* _TASK DETAILS_
Search the records below for the string "label" and copy each line where it turns up.

* _Saved data entries_

....

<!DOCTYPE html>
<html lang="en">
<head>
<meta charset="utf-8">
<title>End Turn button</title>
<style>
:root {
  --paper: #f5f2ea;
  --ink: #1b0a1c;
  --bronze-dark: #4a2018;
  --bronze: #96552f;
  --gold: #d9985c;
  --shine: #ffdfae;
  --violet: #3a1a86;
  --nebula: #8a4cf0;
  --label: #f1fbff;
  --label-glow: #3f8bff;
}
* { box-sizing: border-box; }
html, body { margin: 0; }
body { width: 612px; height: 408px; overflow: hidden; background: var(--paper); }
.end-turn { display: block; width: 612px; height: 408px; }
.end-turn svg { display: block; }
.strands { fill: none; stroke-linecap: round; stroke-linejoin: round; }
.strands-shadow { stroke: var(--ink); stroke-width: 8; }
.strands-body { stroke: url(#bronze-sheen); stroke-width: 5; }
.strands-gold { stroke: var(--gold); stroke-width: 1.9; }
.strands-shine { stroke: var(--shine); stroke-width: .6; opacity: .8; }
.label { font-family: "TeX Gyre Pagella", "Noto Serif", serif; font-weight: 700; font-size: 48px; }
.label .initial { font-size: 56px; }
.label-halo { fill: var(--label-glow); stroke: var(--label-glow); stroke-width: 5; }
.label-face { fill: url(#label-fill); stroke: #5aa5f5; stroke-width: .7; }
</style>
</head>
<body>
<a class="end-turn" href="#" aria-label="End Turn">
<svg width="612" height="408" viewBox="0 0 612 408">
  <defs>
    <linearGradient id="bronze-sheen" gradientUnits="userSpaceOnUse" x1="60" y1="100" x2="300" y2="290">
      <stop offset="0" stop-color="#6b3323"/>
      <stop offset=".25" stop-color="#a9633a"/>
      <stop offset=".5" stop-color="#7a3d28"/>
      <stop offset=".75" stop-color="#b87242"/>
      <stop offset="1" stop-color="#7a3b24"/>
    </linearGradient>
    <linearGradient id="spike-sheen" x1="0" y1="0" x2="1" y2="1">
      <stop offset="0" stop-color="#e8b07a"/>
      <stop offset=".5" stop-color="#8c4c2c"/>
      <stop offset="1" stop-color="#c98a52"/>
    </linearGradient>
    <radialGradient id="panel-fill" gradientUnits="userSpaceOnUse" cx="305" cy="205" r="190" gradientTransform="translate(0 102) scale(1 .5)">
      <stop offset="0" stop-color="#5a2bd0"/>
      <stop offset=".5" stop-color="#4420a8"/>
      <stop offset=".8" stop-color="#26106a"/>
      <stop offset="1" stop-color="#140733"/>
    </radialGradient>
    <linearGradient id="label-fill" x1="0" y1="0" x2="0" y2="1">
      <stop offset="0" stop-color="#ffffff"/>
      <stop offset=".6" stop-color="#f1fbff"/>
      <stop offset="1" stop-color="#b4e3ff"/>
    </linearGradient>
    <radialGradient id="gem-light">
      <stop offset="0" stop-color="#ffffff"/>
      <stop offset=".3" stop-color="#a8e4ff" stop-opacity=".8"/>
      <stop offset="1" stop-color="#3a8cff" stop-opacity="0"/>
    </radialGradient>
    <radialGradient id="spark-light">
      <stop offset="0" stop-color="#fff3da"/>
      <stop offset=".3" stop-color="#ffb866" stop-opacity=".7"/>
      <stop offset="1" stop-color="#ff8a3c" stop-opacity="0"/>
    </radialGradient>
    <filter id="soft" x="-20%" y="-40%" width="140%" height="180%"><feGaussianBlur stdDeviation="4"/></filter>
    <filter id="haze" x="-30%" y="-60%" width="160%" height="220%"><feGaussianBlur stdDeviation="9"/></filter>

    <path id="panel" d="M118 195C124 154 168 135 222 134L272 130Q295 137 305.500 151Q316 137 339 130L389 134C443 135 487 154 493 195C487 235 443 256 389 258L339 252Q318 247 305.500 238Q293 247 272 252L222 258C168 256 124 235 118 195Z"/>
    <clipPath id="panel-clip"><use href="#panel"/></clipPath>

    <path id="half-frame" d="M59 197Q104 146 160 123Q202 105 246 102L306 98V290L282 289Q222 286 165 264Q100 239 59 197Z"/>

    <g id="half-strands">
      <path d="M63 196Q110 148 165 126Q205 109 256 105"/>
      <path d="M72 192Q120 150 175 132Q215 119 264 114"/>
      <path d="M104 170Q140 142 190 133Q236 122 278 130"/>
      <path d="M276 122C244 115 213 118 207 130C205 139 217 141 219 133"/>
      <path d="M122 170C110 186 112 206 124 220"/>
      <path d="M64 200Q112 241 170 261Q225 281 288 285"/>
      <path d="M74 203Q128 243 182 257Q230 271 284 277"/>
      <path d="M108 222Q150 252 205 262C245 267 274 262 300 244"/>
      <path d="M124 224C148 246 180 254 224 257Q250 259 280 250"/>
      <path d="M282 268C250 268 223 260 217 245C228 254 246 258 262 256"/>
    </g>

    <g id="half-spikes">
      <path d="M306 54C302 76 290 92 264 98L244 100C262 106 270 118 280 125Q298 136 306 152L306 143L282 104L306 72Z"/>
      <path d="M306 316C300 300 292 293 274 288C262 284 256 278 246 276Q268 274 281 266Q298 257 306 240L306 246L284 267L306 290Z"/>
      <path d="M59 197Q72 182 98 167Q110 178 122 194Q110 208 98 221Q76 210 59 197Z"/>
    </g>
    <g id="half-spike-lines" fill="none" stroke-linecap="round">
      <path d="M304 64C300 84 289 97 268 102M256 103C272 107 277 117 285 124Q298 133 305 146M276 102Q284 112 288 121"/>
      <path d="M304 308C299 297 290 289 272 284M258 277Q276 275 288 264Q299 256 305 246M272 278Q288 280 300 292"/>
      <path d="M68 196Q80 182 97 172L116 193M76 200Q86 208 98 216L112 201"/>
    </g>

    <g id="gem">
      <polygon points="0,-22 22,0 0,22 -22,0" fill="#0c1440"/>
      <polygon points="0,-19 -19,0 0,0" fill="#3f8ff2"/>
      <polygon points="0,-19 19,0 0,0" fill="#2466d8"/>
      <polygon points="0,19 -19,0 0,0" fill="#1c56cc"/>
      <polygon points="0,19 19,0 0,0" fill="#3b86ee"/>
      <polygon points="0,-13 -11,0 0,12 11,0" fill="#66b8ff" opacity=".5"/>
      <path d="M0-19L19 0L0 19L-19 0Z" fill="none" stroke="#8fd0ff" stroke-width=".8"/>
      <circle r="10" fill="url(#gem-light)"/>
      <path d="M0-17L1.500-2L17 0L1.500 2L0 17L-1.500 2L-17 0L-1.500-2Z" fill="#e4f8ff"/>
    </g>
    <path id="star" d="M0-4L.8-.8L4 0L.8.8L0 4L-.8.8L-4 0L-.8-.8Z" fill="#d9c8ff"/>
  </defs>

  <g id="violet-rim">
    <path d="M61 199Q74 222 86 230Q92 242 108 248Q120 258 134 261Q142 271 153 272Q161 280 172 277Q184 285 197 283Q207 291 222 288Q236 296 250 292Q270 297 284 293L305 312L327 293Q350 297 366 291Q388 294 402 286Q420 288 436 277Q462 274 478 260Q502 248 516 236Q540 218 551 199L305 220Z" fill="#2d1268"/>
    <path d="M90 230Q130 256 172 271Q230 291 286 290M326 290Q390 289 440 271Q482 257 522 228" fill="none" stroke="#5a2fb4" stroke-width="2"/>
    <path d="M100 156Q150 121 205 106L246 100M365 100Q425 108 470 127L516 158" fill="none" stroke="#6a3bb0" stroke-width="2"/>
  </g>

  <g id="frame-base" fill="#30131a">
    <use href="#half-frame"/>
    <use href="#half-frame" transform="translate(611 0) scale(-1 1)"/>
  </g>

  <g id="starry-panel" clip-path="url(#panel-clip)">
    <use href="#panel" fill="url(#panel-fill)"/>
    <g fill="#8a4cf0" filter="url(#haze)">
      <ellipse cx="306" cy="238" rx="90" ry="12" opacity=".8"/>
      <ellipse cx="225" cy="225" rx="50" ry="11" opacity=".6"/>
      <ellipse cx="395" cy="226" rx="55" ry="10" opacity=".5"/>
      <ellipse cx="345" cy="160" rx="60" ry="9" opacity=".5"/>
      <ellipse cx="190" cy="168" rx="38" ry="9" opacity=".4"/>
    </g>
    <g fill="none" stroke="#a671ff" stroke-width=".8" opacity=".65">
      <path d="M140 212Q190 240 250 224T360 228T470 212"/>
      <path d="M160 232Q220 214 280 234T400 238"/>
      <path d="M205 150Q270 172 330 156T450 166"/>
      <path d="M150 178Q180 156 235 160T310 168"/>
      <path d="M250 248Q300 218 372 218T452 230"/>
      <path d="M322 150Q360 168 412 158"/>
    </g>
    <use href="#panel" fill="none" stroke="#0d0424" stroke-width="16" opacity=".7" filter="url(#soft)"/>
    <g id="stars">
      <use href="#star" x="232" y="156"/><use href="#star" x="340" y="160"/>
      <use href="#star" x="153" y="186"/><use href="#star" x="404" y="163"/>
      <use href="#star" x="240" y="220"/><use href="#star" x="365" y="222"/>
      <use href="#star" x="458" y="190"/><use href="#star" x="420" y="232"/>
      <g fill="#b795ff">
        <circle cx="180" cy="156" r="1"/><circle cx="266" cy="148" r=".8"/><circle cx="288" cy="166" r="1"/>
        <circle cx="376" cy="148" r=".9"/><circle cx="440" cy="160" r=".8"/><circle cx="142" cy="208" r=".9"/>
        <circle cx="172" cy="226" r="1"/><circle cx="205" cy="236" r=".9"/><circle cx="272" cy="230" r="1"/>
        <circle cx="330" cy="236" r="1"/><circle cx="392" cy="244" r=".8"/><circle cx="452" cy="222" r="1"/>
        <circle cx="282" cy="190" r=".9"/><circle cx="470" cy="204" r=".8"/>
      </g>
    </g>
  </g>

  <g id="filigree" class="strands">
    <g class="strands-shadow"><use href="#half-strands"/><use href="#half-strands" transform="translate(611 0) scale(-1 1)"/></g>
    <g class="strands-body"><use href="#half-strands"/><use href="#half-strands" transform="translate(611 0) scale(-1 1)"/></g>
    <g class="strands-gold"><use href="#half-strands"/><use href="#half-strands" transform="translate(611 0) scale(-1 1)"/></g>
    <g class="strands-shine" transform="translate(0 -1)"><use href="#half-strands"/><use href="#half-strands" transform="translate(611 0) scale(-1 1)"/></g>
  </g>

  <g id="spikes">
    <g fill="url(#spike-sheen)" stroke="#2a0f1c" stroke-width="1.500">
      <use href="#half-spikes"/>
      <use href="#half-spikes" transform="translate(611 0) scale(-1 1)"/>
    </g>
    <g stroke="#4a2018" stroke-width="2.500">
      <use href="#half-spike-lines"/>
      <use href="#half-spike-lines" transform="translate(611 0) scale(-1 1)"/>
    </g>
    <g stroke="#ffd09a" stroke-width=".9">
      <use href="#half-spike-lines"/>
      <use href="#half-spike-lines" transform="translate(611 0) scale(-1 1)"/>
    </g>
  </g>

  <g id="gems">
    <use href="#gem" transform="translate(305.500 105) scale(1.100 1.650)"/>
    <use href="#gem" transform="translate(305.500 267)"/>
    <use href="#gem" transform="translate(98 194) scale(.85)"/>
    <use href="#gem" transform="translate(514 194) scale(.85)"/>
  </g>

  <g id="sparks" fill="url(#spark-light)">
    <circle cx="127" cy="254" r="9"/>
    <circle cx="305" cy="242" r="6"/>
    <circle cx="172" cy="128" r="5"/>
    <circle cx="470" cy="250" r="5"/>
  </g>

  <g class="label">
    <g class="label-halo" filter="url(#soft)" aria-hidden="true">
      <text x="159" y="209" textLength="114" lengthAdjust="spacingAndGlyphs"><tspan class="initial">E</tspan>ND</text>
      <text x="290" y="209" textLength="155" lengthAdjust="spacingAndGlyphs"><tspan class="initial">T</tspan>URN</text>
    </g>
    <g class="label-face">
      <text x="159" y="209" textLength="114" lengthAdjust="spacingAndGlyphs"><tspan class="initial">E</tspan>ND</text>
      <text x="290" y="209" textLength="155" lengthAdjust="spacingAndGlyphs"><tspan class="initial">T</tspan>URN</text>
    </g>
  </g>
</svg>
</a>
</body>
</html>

....

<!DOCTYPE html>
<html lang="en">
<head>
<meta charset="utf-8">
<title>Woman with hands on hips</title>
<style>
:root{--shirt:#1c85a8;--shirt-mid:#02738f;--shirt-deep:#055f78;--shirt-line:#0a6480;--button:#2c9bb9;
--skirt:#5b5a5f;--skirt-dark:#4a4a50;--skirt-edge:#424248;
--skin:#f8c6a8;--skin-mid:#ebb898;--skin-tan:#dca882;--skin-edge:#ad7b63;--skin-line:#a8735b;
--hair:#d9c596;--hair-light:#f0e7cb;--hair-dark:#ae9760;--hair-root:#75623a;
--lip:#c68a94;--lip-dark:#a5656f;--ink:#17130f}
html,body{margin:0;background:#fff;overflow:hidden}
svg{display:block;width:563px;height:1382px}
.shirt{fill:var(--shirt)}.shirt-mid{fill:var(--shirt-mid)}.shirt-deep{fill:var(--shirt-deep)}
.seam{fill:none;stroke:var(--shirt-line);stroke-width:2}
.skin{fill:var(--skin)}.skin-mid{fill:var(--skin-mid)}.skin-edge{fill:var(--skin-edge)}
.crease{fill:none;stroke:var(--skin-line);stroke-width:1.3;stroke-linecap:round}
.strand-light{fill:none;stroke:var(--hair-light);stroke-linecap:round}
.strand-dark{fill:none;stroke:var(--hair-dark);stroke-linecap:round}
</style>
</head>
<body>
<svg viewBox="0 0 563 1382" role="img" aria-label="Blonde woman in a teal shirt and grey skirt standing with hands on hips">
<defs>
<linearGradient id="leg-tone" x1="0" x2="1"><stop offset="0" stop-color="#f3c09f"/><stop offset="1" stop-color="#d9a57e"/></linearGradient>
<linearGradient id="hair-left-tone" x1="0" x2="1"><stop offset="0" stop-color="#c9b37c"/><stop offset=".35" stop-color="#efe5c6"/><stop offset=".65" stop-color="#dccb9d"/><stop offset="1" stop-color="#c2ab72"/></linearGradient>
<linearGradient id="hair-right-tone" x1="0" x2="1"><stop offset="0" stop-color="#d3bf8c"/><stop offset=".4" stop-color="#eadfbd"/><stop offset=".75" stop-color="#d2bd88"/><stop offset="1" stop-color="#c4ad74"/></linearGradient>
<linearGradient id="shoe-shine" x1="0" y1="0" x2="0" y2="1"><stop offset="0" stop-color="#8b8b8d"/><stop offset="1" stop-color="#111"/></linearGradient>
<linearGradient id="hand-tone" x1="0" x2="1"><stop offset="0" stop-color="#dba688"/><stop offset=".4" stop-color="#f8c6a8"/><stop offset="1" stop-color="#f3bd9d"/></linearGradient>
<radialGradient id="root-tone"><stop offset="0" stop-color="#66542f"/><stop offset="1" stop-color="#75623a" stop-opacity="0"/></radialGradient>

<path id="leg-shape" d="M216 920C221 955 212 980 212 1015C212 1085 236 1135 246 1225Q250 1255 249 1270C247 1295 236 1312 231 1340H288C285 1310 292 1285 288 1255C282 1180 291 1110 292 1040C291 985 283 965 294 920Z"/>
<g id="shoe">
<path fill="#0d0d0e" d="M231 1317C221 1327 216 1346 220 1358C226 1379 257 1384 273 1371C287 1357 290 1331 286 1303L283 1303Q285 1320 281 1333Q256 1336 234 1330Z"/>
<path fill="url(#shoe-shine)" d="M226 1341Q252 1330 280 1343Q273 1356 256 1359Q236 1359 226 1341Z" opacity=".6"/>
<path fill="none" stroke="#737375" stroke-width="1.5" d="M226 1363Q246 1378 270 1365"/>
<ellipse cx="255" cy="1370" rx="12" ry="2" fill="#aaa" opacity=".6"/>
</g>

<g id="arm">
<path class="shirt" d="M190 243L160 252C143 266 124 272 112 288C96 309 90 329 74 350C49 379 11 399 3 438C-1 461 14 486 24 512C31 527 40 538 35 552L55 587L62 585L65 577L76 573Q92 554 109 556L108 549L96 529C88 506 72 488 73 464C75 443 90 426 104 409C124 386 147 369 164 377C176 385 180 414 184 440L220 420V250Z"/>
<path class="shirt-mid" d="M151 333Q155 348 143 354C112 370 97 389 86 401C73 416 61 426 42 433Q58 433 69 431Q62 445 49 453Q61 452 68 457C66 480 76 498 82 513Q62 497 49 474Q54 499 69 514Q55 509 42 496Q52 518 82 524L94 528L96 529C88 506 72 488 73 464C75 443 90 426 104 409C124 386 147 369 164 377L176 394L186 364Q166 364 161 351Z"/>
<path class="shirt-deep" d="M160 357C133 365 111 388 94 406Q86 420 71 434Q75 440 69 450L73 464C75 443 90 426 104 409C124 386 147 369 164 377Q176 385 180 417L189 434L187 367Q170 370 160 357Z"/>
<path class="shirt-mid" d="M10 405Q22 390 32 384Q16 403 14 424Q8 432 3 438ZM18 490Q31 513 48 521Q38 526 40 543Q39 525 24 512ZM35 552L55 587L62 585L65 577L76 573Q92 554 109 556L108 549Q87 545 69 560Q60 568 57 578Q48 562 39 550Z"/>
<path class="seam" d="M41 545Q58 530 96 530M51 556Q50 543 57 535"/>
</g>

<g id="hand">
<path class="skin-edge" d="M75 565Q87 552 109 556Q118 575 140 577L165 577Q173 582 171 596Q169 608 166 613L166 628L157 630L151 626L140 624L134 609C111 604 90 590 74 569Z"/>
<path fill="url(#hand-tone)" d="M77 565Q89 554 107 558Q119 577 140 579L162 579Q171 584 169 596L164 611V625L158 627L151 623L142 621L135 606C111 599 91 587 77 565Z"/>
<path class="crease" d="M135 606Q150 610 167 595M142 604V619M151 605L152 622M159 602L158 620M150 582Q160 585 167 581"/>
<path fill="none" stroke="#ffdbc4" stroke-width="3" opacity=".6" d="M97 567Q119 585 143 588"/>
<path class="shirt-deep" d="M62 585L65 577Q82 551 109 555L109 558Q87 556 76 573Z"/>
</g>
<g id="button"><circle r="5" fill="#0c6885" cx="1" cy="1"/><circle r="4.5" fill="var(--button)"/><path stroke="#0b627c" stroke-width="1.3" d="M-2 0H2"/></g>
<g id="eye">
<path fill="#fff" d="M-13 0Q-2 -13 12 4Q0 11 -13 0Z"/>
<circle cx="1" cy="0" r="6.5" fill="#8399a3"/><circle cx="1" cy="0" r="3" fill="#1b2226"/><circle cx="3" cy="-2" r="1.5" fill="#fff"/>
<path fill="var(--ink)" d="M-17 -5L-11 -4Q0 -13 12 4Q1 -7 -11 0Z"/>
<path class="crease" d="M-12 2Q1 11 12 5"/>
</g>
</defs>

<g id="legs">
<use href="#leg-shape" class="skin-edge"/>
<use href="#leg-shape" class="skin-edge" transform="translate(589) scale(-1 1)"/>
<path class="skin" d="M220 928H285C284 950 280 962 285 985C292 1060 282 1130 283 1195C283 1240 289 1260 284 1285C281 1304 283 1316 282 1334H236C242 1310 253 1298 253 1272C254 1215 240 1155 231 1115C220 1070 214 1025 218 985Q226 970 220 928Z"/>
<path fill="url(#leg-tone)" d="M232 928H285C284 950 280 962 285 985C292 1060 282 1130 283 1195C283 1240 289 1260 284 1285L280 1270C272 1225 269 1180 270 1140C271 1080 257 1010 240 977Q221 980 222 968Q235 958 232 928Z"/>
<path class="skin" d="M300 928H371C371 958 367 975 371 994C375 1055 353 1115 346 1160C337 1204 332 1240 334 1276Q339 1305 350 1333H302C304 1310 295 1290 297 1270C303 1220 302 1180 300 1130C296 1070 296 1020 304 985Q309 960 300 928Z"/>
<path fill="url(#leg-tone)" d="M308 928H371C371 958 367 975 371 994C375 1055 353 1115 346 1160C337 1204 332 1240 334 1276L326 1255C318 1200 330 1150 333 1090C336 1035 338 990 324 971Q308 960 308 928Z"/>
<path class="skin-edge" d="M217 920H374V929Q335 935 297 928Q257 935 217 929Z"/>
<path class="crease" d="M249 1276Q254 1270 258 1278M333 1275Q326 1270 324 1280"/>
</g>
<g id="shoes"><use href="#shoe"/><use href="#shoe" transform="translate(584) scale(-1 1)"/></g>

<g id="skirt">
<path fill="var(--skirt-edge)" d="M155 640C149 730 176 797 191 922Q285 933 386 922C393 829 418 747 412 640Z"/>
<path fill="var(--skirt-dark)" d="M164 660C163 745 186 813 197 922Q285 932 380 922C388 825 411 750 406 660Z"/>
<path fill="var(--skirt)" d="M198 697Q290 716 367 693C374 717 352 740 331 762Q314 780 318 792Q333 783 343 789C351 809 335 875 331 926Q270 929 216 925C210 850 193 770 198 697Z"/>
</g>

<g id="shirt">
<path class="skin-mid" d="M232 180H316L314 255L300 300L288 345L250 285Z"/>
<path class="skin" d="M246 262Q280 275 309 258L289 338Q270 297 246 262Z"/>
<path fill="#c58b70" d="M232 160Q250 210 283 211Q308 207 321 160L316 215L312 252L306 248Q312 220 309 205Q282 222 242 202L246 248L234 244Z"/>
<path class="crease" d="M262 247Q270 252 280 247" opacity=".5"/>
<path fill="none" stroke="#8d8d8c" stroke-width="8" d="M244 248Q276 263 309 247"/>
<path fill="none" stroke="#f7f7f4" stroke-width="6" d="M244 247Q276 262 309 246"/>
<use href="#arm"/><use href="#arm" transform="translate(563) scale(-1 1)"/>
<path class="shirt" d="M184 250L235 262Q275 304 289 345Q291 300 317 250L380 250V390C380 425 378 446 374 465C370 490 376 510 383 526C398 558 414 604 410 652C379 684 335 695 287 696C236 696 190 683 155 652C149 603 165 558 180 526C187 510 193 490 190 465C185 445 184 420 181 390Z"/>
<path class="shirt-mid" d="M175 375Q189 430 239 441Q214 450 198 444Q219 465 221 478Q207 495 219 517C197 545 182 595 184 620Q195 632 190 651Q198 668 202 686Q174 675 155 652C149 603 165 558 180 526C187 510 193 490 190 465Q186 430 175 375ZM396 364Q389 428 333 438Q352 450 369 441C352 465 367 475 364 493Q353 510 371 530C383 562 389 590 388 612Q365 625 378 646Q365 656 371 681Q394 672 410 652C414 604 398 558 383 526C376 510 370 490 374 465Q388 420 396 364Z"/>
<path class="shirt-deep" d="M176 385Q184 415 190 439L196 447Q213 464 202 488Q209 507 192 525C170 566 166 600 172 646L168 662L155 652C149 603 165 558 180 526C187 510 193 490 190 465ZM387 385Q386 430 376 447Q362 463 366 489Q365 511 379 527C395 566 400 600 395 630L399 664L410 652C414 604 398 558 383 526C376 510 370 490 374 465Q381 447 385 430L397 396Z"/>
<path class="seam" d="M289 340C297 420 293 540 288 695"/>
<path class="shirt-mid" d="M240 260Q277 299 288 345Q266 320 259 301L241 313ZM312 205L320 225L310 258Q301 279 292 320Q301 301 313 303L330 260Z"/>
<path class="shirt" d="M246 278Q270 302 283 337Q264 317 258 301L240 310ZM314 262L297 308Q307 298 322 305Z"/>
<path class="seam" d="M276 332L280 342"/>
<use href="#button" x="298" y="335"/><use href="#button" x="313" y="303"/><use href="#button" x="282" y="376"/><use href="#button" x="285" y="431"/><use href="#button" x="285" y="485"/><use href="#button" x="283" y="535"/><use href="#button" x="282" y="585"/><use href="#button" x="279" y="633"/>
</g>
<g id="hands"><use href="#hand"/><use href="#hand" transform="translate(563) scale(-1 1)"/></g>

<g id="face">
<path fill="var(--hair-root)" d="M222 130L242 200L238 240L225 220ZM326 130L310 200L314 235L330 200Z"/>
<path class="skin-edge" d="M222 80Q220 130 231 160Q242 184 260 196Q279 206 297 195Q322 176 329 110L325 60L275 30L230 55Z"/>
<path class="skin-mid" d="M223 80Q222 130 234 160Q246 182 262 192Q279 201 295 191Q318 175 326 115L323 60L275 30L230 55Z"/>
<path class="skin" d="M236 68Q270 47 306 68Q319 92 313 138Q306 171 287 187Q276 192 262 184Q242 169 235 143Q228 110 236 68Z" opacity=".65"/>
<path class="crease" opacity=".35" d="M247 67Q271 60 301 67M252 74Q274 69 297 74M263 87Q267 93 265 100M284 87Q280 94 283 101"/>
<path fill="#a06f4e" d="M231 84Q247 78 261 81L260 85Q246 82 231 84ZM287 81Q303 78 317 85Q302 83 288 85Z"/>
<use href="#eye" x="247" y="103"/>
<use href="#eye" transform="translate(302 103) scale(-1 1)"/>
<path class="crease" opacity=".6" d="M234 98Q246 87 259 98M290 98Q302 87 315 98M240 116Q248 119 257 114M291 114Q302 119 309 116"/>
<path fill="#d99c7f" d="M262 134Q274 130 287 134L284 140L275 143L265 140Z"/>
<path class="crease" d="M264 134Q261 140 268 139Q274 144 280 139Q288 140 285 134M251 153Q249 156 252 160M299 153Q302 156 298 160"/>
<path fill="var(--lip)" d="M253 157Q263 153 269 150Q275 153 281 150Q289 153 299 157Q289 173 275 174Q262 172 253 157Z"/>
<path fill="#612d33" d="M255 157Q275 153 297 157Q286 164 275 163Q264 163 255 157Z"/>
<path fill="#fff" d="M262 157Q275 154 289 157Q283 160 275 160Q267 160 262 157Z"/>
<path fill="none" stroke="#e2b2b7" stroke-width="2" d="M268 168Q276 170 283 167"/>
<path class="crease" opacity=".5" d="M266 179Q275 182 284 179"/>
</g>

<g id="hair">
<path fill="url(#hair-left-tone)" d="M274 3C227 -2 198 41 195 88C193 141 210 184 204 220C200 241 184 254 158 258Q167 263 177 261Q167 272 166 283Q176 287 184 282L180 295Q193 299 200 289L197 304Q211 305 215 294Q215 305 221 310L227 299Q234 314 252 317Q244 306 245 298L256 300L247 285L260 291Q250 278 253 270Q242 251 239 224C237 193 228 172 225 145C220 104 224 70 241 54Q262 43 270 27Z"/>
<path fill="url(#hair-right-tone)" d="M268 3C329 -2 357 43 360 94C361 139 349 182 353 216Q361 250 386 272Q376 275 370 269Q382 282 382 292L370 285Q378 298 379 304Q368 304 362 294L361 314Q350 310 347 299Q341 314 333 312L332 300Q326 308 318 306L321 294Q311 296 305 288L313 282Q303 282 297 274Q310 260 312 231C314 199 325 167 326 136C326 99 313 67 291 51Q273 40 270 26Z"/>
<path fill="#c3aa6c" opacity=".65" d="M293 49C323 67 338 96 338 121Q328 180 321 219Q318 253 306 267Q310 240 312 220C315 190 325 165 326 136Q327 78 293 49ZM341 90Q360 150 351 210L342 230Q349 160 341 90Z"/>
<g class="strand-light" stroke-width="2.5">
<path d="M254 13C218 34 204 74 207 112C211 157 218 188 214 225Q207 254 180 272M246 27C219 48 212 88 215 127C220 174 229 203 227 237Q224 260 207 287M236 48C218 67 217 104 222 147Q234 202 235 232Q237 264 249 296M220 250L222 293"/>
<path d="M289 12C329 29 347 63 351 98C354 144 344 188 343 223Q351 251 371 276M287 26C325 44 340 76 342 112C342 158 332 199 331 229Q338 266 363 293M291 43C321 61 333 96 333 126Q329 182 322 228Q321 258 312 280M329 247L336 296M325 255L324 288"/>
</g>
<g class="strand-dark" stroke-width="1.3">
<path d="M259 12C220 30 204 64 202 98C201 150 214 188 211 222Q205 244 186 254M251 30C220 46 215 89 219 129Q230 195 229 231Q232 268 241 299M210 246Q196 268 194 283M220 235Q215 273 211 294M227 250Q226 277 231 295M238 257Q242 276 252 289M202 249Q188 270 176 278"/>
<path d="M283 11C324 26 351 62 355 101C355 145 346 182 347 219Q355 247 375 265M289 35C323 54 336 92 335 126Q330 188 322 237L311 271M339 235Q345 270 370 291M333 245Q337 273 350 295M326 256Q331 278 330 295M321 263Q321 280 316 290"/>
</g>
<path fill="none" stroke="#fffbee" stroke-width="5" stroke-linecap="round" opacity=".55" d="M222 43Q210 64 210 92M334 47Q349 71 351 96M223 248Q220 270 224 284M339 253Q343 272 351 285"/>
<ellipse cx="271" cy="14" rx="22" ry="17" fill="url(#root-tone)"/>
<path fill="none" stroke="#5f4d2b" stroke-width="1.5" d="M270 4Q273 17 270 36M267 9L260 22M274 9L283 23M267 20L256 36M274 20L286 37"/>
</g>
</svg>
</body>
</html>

....

* _FINISHED EXERCISE_
  --label: #f1fbff;
  --label-glow: #3f8bff;
.label { font-family: "TeX Gyre Pagella", "Noto Serif", serif; font-weight: 700; font-size: 48px; }
.label .initial { font-size: 56px; }
.label-halo { fill: var(--label-glow); stroke: var(--label-glow); stroke-width: 5; }
.label-face { fill: url(#label-fill); stroke: #5aa5f5; stroke-width: .7; }
<a class="end-turn" href="#" aria-label="End Turn">
    <linearGradient id="label-fill" x1="0" y1="0" x2="0" y2="1">
  <g class="label">
    <g class="label-halo" filter="url(#soft)" aria-hidden="true">
    <g class="label-face">
<svg viewBox="0 0 563 1382" role="img" aria-label="Blonde woman in a teal shirt and grey skirt standing with hands on hips">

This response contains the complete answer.